__Your task__
Copy out the records so that each line matches the original.

(Source records)
* * *

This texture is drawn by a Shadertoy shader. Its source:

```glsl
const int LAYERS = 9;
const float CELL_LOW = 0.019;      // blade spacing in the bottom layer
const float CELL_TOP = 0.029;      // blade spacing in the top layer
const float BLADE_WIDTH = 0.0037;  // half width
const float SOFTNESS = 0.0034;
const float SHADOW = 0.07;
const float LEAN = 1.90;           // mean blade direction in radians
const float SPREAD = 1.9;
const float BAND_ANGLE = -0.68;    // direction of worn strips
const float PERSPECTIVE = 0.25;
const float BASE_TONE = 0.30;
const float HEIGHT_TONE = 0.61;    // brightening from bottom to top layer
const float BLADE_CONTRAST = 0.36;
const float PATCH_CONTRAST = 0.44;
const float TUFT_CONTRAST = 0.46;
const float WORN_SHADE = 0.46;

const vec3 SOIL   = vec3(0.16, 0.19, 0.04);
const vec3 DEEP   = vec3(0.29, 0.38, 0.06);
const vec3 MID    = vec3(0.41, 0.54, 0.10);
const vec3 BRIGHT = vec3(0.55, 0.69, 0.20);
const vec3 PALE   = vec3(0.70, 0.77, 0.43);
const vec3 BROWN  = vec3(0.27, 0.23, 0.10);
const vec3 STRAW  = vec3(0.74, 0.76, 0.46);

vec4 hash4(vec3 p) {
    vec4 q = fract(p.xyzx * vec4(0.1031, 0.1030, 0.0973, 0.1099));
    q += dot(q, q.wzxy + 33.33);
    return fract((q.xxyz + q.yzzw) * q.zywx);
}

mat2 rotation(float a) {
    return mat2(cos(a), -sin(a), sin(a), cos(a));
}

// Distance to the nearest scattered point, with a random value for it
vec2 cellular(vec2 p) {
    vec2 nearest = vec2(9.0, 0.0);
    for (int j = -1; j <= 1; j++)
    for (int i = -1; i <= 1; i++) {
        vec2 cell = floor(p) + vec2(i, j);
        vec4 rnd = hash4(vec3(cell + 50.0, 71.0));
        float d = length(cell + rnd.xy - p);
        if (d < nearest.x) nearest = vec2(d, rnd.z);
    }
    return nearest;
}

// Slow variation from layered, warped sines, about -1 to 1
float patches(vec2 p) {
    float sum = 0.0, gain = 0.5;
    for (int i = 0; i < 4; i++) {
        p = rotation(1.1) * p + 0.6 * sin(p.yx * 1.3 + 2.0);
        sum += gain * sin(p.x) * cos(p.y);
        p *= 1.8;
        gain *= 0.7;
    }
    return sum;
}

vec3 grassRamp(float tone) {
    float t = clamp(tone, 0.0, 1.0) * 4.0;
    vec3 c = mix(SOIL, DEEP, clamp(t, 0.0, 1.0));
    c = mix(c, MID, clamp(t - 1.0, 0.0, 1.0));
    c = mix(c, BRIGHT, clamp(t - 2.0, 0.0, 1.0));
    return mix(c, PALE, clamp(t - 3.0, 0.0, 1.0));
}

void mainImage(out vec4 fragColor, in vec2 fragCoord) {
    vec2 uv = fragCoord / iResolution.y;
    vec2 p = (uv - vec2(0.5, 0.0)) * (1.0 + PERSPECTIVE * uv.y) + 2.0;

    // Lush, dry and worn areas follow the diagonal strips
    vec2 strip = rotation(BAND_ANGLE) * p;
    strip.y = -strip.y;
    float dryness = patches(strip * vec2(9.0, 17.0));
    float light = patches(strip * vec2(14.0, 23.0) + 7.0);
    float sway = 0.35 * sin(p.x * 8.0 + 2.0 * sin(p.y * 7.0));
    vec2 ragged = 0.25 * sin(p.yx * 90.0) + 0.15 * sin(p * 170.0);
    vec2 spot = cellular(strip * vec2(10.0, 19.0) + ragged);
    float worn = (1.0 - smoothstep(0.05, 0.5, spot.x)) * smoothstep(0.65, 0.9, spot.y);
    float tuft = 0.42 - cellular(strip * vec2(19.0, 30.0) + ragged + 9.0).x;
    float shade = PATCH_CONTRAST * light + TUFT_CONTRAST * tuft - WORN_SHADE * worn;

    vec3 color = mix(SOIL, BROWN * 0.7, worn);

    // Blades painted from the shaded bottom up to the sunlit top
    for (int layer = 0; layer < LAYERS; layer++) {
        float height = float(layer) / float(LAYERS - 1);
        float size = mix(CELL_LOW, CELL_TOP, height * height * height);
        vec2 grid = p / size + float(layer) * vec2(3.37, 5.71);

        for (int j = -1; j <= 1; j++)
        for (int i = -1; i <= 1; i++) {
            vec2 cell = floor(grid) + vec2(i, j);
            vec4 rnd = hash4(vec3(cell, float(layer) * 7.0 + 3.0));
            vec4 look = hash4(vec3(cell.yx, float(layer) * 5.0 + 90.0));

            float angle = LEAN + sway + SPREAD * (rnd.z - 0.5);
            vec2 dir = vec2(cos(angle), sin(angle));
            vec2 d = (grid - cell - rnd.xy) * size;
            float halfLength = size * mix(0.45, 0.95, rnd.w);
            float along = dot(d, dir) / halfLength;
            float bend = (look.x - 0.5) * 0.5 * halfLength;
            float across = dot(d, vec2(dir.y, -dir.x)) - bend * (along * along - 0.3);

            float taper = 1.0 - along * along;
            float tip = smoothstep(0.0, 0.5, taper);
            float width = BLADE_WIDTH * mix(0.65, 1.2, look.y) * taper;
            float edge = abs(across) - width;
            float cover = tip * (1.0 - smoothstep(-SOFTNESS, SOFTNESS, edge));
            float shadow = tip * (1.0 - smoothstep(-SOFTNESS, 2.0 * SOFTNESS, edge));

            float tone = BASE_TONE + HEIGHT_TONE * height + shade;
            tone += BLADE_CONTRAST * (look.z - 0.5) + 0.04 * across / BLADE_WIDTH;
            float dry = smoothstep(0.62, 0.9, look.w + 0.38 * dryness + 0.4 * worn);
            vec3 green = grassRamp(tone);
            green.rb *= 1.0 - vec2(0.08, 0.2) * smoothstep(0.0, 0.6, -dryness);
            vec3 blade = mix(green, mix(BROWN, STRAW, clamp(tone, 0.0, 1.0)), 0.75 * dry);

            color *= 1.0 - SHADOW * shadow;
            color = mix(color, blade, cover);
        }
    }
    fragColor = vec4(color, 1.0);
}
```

* * *

__Task answer__
This texture is drawn by a Shadertoy shader. Its source:

```glsl
const int LAYERS = 9;
const float CELL_LOW = 0.019;      // blade spacing in the bottom layer
const float CELL_TOP = 0.029;      // blade spacing in the top layer
const float BLADE_WIDTH = 0.0037;  // half width
const float SOFTNESS = 0.0034;
const float SHADOW = 0.07;
const float LEAN = 1.90;           // mean blade direction in radians
const float SPREAD = 1.9;
const float BAND_ANGLE = -0.68;    // direction of worn strips
const float PERSPECTIVE = 0.25;
const float BASE_TONE = 0.30;
const float HEIGHT_TONE = 0.61;    // brightening from bottom to top layer
const float BLADE_CONTRAST = 0.36;
const float PATCH_CONTRAST = 0.44;
const float TUFT_CONTRAST = 0.46;
const float WORN_SHADE = 0.46;

const vec3 SOIL   = vec3(0.16, 0.19, 0.04);
const vec3 DEEP   = vec3(0.29, 0.38, 0.06);
const vec3 MID    = vec3(0.41, 0.54, 0.10);
const vec3 BRIGHT = vec3(0.55, 0.69, 0.20);
const vec3 PALE   = vec3(0.70, 0.77, 0.43);
const vec3 BROWN  = vec3(0.27, 0.23, 0.10);
const vec3 STRAW  = vec3(0.74, 0.76, 0.46);

vec4 hash4(vec3 p) {
    vec4 q = fract(p.xyzx * vec4(0.1031, 0.1030, 0.0973, 0.1099));
    q += dot(q, q.wzxy + 33.33);
    return fract((q.xxyz + q.yzzw) * q.zywx);
}

mat2 rotation(float a) {
    return mat2(cos(a), -sin(a), sin(a), cos(a));
}

// Distance to the nearest scattered point, with a random value for it
vec2 cellular(vec2 p) {
    vec2 nearest = vec2(9.0, 0.0);
    for (int j = -1; j <= 1; j++)
    for (int i = -1; i <= 1; i++) {
        vec2 cell = floor(p) + vec2(i, j);
        vec4 rnd = hash4(vec3(cell + 50.0, 71.0));
        float d = length(cell + rnd.xy - p);
        if (d < nearest.x) nearest = vec2(d, rnd.z);
    }
    return nearest;
}

// Slow variation from layered, warped sines, about -1 to 1
float patches(vec2 p) {
    float sum = 0.0, gain = 0.5;
    for (int i = 0; i < 4; i++) {
        p = rotation(1.1) * p + 0.6 * sin(p.yx * 1.3 + 2.0);
        sum += gain * sin(p.x) * cos(p.y);
        p *= 1.8;
        gain *= 0.7;
    }
    return sum;
}

vec3 grassRamp(float tone) {
    float t = clamp(tone, 0.0, 1.0) * 4.0;
    vec3 c = mix(SOIL, DEEP, clamp(t, 0.0, 1.0));
    c = mix(c, MID, clamp(t - 1.0, 0.0, 1.0));
    c = mix(c, BRIGHT, clamp(t - 2.0, 0.0, 1.0));
    return mix(c, PALE, clamp(t - 3.0, 0.0, 1.0));
}

void mainImage(out vec4 fragColor, in vec2 fragCoord) {
    vec2 uv = fragCoord / iResolution.y;
    vec2 p = (uv - vec2(0.5, 0.0)) * (1.0 + PERSPECTIVE * uv.y) + 2.0;

    // Lush, dry and worn areas follow the diagonal strips
    vec2 strip = rotation(BAND_ANGLE) * p;
    strip.y = -strip.y;
    float dryness = patches(strip * vec2(9.0, 17.0));
    float light = patches(strip * vec2(14.0, 23.0) + 7.0);
    float sway = 0.35 * sin(p.x * 8.0 + 2.0 * sin(p.y * 7.0));
    vec2 ragged = 0.25 * sin(p.yx * 90.0) + 0.15 * sin(p * 170.0);
    vec2 spot = cellular(strip * vec2(10.0, 19.0) + ragged);
    float worn = (1.0 - smoothstep(0.05, 0.5, spot.x)) * smoothstep(0.65, 0.9, spot.y);
    float tuft = 0.42 - cellular(strip * vec2(19.0, 30.0) + ragged + 9.0).x;
    float shade = PATCH_CONTRAST * light + TUFT_CONTRAST * tuft - WORN_SHADE * worn;

    vec3 color = mix(SOIL, BROWN * 0.7, worn);

    // Blades painted from the shaded bottom up to the sunlit top
    for (int layer = 0; layer < LAYERS; layer++) {
        float height = float(layer) / float(LAYERS - 1);
        float size = mix(CELL_LOW, CELL_TOP, height * height * height);
        vec2 grid = p / size + float(layer) * vec2(3.37, 5.71);

        for (int j = -1; j <= 1; j++)
        for (int i = -1; i <= 1; i++) {
            vec2 cell = floor(grid) + vec2(i, j);
            vec4 rnd = hash4(vec3(cell, float(layer) * 7.0 + 3.0));
            vec4 look = hash4(vec3(cell.yx, float(layer) * 5.0 + 90.0));

            float angle = LEAN + sway + SPREAD * (rnd.z - 0.5);
            vec2 dir = vec2(cos(angle), sin(angle));
            vec2 d = (grid - cell - rnd.xy) * size;
            float halfLength = size * mix(0.45, 0.95, rnd.w);
            float along = dot(d, dir) / halfLength;
            float bend = (look.x - 0.5) * 0.5 * halfLength;
            float across = dot(d, vec2(dir.y, -dir.x)) - bend * (along * along - 0.3);

            float taper = 1.0 - along * along;
            float tip = smoothstep(0.0, 0.5, taper);
            float width = BLADE_WIDTH * mix(0.65, 1.2, look.y) * taper;
            float edge = abs(across) - width;
            float cover = tip * (1.0 - smoothstep(-SOFTNESS, SOFTNESS, edge));
            float shadow = tip * (1.0 - smoothstep(-SOFTNESS, 2.0 * SOFTNESS, edge));

            float tone = BASE_TONE + HEIGHT_TONE * height + shade;
            tone += BLADE_CONTRAST * (look.z - 0.5) + 0.04 * across / BLADE_WIDTH;
            float dry = smoothstep(0.62, 0.9, look.w + 0.38 * dryness + 0.4 * worn);
            vec3 green = grassRamp(tone);
            green.rb *= 1.0 - vec2(0.08, 0.2) * smoothstep(0.0, 0.6, -dryness);
            vec3 blade = mix(green, mix(BROWN, STRAW, clamp(tone, 0.0, 1.0)), 0.75 * dry);

            color *= 1.0 - SHADOW * shadow;
            color = mix(color, blade, cover);
        }
    }
    fragColor = vec4(color, 1.0);
}
```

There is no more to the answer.